## PROBLEM
For this exercise, copy the data exactly and omit any images.

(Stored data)
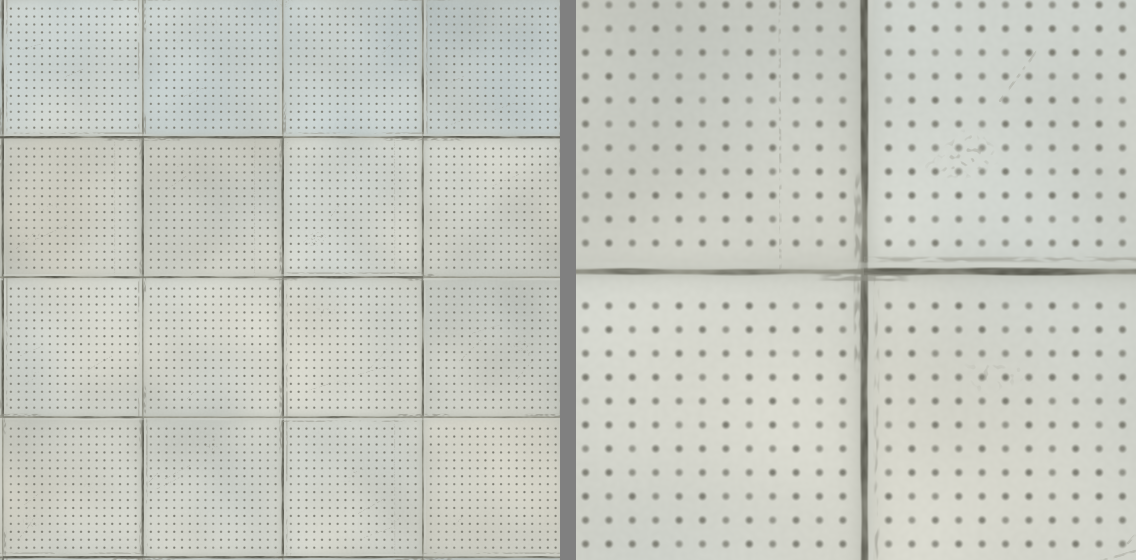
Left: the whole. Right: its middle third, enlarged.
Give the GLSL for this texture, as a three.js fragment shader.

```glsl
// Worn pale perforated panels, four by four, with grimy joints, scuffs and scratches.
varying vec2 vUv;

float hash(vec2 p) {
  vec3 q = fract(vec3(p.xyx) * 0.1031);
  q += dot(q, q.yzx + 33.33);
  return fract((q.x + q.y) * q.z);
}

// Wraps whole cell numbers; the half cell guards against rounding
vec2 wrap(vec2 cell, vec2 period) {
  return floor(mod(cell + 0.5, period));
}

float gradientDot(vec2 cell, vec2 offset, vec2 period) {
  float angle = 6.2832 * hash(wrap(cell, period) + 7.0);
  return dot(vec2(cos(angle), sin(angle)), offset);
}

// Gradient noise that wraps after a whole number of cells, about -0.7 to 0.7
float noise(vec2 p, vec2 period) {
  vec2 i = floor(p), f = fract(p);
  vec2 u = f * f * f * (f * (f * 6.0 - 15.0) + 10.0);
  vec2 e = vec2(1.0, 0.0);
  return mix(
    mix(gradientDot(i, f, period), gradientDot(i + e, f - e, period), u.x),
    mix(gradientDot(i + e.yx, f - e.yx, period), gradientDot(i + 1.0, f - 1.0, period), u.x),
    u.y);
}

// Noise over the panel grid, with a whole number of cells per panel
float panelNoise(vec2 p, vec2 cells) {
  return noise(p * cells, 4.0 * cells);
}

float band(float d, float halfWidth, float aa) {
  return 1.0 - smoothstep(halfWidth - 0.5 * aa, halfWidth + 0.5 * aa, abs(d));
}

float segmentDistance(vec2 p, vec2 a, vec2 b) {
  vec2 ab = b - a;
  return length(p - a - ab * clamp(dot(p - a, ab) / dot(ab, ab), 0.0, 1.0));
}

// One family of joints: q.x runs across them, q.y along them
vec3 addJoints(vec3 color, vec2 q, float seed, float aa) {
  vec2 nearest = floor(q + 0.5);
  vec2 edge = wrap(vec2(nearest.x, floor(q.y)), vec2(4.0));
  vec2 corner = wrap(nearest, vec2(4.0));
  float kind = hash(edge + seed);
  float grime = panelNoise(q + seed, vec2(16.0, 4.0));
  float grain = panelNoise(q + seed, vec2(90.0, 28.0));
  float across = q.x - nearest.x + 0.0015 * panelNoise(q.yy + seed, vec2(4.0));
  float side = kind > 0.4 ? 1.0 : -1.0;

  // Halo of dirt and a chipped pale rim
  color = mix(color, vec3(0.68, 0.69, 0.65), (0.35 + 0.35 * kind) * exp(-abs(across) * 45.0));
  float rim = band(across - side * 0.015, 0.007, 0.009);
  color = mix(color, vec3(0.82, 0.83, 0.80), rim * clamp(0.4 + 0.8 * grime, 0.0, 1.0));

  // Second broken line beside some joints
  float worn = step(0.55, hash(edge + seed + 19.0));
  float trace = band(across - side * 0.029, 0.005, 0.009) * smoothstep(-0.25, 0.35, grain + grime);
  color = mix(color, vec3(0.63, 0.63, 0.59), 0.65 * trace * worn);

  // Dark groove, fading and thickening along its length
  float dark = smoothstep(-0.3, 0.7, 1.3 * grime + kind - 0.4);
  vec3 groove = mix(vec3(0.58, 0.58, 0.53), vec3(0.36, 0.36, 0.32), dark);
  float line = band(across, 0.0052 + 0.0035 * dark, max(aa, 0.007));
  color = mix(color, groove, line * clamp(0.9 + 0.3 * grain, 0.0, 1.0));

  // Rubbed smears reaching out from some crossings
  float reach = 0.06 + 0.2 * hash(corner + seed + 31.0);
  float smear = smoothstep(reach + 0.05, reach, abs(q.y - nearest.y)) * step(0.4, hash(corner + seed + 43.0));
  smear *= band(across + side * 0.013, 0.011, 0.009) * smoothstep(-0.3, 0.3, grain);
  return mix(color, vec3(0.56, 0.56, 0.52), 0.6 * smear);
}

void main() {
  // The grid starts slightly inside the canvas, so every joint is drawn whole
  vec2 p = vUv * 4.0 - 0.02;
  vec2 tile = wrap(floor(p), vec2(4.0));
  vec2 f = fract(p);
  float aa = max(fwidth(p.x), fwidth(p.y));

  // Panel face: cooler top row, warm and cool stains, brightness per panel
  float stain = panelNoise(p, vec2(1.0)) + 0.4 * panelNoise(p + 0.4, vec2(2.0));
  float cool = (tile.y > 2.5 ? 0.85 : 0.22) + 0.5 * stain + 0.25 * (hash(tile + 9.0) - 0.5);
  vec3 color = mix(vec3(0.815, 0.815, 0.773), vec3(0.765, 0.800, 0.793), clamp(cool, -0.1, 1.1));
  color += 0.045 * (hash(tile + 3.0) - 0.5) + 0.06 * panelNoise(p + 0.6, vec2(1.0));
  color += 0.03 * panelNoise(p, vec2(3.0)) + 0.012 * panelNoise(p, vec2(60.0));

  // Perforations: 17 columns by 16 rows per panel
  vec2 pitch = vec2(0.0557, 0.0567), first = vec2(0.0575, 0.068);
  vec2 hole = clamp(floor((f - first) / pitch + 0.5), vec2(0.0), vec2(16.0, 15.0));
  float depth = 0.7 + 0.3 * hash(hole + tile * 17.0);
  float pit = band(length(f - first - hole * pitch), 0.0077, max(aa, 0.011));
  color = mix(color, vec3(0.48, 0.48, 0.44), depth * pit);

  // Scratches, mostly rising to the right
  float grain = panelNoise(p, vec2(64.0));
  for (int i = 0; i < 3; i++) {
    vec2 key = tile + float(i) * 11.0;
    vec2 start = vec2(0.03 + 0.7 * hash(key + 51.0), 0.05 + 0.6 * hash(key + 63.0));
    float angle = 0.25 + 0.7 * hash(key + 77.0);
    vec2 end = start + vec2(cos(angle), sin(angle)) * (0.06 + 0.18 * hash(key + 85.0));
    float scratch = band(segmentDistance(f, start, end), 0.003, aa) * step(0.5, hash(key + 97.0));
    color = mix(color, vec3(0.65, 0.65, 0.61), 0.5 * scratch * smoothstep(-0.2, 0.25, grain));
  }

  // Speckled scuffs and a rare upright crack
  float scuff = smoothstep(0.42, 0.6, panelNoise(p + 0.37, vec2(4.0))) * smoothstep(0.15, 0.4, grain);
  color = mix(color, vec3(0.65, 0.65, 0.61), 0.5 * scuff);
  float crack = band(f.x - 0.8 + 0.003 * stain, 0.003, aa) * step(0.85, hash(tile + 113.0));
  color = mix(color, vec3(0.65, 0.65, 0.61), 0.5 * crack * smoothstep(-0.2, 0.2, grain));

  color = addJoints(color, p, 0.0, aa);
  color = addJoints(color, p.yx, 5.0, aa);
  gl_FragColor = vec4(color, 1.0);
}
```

## WRITTEN ANSWER
Left: the whole. Right: its middle third, enlarged.
Give the GLSL for this texture, as a three.js fragment shader.

```glsl
// Worn pale perforated panels, four by four, with grimy joints, scuffs and scratches.
varying vec2 vUv;

float hash(vec2 p) {
  vec3 q = fract(vec3(p.xyx) * 0.1031);
  q += dot(q, q.yzx + 33.33);
  return fract((q.x + q.y) * q.z);
}

// Wraps whole cell numbers; the half cell guards against rounding
vec2 wrap(vec2 cell, vec2 period) {
  return floor(mod(cell + 0.5, period));
}

float gradientDot(vec2 cell, vec2 offset, vec2 period) {
  float angle = 6.2832 * hash(wrap(cell, period) + 7.0);
  return dot(vec2(cos(angle), sin(angle)), offset);
}

// Gradient noise that wraps after a whole number of cells, about -0.7 to 0.7
float noise(vec2 p, vec2 period) {
  vec2 i = floor(p), f = fract(p);
  vec2 u = f * f * f * (f * (f * 6.0 - 15.0) + 10.0);
  vec2 e = vec2(1.0, 0.0);
  return mix(
    mix(gradientDot(i, f, period), gradientDot(i + e, f - e, period), u.x),
    mix(gradientDot(i + e.yx, f - e.yx, period), gradientDot(i + 1.0, f - 1.0, period), u.x),
    u.y);
}

// Noise over the panel grid, with a whole number of cells per panel
float panelNoise(vec2 p, vec2 cells) {
  return noise(p * cells, 4.0 * cells);
}

float band(float d, float halfWidth, float aa) {
  return 1.0 - smoothstep(halfWidth - 0.5 * aa, halfWidth + 0.5 * aa, abs(d));
}

float segmentDistance(vec2 p, vec2 a, vec2 b) {
  vec2 ab = b - a;
  return length(p - a - ab * clamp(dot(p - a, ab) / dot(ab, ab), 0.0, 1.0));
}

// One family of joints: q.x runs across them, q.y along them
vec3 addJoints(vec3 color, vec2 q, float seed, float aa) {
  vec2 nearest = floor(q + 0.5);
  vec2 edge = wrap(vec2(nearest.x, floor(q.y)), vec2(4.0));
  vec2 corner = wrap(nearest, vec2(4.0));
  float kind = hash(edge + seed);
  float grime = panelNoise(q + seed, vec2(16.0, 4.0));
  float grain = panelNoise(q + seed, vec2(90.0, 28.0));
  float across = q.x - nearest.x + 0.0015 * panelNoise(q.yy + seed, vec2(4.0));
  float side = kind > 0.4 ? 1.0 : -1.0;

  // Halo of dirt and a chipped pale rim
  color = mix(color, vec3(0.68, 0.69, 0.65), (0.35 + 0.35 * kind) * exp(-abs(across) * 45.0));
  float rim = band(across - side * 0.015, 0.007, 0.009);
  color = mix(color, vec3(0.82, 0.83, 0.80), rim * clamp(0.4 + 0.8 * grime, 0.0, 1.0));

  // Second broken line beside some joints
  float worn = step(0.55, hash(edge + seed + 19.0));
  float trace = band(across - side * 0.029, 0.005, 0.009) * smoothstep(-0.25, 0.35, grain + grime);
  color = mix(color, vec3(0.63, 0.63, 0.59), 0.65 * trace * worn);

  // Dark groove, fading and thickening along its length
  float dark = smoothstep(-0.3, 0.7, 1.3 * grime + kind - 0.4);
  vec3 groove = mix(vec3(0.58, 0.58, 0.53), vec3(0.36, 0.36, 0.32), dark);
  float line = band(across, 0.0052 + 0.0035 * dark, max(aa, 0.007));
  color = mix(color, groove, line * clamp(0.9 + 0.3 * grain, 0.0, 1.0));

  // Rubbed smears reaching out from some crossings
  float reach = 0.06 + 0.2 * hash(corner + seed + 31.0);
  float smear = smoothstep(reach + 0.05, reach, abs(q.y - nearest.y)) * step(0.4, hash(corner + seed + 43.0));
  smear *= band(across + side * 0.013, 0.011, 0.009) * smoothstep(-0.3, 0.3, grain);
  return mix(color, vec3(0.56, 0.56, 0.52), 0.6 * smear);
}

void main() {
  // The grid starts slightly inside the canvas, so every joint is drawn whole
  vec2 p = vUv * 4.0 - 0.02;
  vec2 tile = wrap(floor(p), vec2(4.0));
  vec2 f = fract(p);
  float aa = max(fwidth(p.x), fwidth(p.y));

  // Panel face: cooler top row, warm and cool stains, brightness per panel
  float stain = panelNoise(p, vec2(1.0)) + 0.4 * panelNoise(p + 0.4, vec2(2.0));
  float cool = (tile.y > 2.5 ? 0.85 : 0.22) + 0.5 * stain + 0.25 * (hash(tile + 9.0) - 0.5);
  vec3 color = mix(vec3(0.815, 0.815, 0.773), vec3(0.765, 0.800, 0.793), clamp(cool, -0.1, 1.1));
  color += 0.045 * (hash(tile + 3.0) - 0.5) + 0.06 * panelNoise(p + 0.6, vec2(1.0));
  color += 0.03 * panelNoise(p, vec2(3.0)) + 0.012 * panelNoise(p, vec2(60.0));

  // Perforations: 17 columns by 16 rows per panel
  vec2 pitch = vec2(0.0557, 0.0567), first = vec2(0.0575, 0.068);
  vec2 hole = clamp(floor((f - first) / pitch + 0.5), vec2(0.0), vec2(16.0, 15.0));
  float depth = 0.7 + 0.3 * hash(hole + tile * 17.0);
  float pit = band(length(f - first - hole * pitch), 0.0077, max(aa, 0.011));
  color = mix(color, vec3(0.48, 0.48, 0.44), depth * pit);

  // Scratches, mostly rising to the right
  float grain = panelNoise(p, vec2(64.0));
  for (int i = 0; i < 3; i++) {
    vec2 key = tile + float(i) * 11.0;
    vec2 start = vec2(0.03 + 0.7 * hash(key + 51.0), 0.05 + 0.6 * hash(key + 63.0));
    float angle = 0.25 + 0.7 * hash(key + 77.0);
    vec2 end = start + vec2(cos(angle), sin(angle)) * (0.06 + 0.18 * hash(key + 85.0));
    float scratch = band(segmentDistance(f, start, end), 0.003, aa) * step(0.5, hash(key + 97.0));
    color = mix(color, vec3(0.65, 0.65, 0.61), 0.5 * scratch * smoothstep(-0.2, 0.25, grain));
  }

  // Speckled scuffs and a rare upright crack
  float scuff = smoothstep(0.42, 0.6, panelNoise(p + 0.37, vec2(4.0))) * smoothstep(0.15, 0.4, grain);
  color = mix(color, vec3(0.65, 0.65, 0.61), 0.5 * scuff);
  float crack = band(f.x - 0.8 + 0.003 * stain, 0.003, aa) * step(0.85, hash(tile + 113.0));
  color = mix(color, vec3(0.65, 0.65, 0.61), 0.5 * crack * smoothstep(-0.2, 0.2, grain));

  color = addJoints(color, p, 0.0, aa);
  color = addJoints(color, p.yx, 5.0, aa);
  gl_FragColor = vec4(color, 1.0);
}
```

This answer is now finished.